After 9/11, Muslims Put On the Spot to Explain Islam, Counter Misperceptions

September 11, 2005

Source: / Union-Tribune

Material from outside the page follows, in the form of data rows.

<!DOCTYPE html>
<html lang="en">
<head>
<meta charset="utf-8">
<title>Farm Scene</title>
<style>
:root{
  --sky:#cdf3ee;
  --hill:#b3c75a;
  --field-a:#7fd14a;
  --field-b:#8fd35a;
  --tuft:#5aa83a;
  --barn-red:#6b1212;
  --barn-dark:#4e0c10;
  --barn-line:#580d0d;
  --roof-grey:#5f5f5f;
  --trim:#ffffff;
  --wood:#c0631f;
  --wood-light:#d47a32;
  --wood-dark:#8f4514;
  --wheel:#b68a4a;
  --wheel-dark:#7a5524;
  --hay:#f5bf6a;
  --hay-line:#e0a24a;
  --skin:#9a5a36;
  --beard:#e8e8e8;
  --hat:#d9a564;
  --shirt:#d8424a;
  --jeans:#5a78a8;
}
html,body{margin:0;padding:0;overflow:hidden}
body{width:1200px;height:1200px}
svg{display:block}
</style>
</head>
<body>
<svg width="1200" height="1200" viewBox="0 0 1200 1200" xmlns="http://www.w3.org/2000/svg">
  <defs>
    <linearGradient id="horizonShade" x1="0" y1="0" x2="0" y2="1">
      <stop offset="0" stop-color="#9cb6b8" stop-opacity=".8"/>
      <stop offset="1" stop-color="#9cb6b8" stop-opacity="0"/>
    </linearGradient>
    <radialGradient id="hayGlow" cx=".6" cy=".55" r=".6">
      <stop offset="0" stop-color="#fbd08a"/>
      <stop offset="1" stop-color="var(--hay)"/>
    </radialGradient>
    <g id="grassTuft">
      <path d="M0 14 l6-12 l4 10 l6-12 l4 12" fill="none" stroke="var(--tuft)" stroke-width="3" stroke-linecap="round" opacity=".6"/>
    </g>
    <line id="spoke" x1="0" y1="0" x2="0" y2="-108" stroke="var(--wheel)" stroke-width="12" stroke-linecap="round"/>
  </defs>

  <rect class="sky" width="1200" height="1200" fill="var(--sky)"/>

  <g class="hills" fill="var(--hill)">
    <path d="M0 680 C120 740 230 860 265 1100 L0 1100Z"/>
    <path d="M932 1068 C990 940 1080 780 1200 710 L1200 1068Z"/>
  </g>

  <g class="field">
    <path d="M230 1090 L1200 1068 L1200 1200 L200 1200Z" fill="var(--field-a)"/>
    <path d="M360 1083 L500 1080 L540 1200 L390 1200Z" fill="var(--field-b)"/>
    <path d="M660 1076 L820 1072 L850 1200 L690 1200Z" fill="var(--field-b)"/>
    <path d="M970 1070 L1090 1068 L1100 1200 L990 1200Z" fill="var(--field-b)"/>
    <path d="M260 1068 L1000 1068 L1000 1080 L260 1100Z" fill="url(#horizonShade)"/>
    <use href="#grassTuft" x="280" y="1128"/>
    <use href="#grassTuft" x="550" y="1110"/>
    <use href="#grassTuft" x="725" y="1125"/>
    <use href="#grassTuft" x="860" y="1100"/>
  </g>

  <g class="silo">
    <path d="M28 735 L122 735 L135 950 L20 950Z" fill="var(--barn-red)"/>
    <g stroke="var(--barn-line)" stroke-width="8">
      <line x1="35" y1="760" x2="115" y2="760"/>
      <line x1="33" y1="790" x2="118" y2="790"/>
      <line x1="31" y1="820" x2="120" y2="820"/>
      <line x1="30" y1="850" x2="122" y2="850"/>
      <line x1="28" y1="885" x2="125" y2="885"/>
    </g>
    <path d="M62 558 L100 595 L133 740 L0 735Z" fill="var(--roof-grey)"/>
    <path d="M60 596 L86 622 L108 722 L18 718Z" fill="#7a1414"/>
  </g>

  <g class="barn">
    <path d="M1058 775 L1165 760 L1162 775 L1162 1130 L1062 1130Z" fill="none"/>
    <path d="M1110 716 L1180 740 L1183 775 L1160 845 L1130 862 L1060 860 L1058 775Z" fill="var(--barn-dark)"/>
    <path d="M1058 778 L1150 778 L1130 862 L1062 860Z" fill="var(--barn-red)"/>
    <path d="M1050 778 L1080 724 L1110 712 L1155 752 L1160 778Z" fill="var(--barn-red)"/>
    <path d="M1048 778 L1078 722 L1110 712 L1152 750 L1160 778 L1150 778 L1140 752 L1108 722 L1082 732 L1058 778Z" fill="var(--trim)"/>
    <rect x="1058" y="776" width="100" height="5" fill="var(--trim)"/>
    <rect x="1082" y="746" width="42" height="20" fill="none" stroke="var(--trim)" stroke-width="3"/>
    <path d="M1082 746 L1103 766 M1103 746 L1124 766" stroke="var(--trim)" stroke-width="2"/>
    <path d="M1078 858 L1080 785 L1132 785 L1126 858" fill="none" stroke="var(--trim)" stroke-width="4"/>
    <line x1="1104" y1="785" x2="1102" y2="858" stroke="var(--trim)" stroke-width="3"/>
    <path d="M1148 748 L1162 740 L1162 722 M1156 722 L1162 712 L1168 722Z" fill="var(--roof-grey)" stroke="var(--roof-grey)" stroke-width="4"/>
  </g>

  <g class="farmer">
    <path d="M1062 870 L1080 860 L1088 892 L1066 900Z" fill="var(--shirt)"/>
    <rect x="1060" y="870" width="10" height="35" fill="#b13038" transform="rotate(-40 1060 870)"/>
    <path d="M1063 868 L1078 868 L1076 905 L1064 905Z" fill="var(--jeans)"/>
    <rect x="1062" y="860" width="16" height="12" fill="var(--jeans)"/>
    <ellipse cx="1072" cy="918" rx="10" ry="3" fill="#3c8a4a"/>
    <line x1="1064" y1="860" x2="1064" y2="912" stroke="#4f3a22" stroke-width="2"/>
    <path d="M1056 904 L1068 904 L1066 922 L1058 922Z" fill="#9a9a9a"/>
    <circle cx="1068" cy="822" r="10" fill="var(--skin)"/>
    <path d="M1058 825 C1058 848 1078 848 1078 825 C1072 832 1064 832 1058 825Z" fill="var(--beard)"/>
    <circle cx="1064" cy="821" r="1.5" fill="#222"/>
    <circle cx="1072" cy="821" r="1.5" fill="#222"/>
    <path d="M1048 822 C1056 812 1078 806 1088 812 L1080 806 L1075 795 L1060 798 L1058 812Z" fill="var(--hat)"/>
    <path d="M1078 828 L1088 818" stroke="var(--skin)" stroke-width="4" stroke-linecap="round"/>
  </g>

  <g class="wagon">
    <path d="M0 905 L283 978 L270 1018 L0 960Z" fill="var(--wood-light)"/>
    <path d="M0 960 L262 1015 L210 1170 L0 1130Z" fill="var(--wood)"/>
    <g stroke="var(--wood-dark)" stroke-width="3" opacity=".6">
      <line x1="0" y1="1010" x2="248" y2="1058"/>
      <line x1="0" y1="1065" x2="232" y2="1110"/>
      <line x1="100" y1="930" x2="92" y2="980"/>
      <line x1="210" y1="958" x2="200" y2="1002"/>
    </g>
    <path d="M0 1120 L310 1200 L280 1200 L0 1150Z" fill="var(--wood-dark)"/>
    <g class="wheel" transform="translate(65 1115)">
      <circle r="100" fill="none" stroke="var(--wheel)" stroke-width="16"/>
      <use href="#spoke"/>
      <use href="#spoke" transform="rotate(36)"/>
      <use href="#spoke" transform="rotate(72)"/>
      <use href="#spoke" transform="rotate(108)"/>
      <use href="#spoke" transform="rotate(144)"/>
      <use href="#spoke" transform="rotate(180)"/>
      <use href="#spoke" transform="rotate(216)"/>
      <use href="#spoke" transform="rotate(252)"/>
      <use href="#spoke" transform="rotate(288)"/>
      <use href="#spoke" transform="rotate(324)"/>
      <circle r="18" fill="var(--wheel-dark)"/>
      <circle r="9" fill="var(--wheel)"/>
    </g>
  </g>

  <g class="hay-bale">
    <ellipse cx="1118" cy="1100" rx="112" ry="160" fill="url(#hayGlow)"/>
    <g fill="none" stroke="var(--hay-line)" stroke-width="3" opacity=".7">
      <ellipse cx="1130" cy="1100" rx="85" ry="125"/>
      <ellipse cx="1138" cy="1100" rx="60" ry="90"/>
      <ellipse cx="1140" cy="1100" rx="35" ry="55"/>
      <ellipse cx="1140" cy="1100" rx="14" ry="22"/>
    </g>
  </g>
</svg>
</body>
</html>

On September 11, 2005 the Union-Tribune reported, "Community members estimate that 80,000 to 100,000 Muslims live in San Diego County, although an exact census figure isn't available. That means there are more Muslims here than Presbyterians or Episcopalians or United Methodists, and the number of Muslims is roughly equal to the number of Jews. The faces are diverse: immigrants and converts, newcomers and old-timers, Arabs, Asians, Africans and Anglos, who all look at the world through Muslim eyes. Four years ago today, their world changed... [Ghada Osman is an assistant professor at San Diego State University and director of its Center for Islamic and Arabic Studies.] Since the attacks, Osman, a 31-year-old native of New Jersey who was educated at Harvard, has spoken to countless groups about Islam. [Bader El-Ghussein of Del Cerro, 21] has fielded questions from classmates. Likewise, engineers, merchants, homemakers and others have found themselves trying to convince people that Islam is a religion of peace... Last month, [after the July bombings in London] the Islamic Center of San Diego in Clairemont – the county's busiest mosque, attracting about 900 people for Friday prayers – reopened its doors for tours, just as it did after Sept. 11, in a continuing effort to be part of the mainstream community."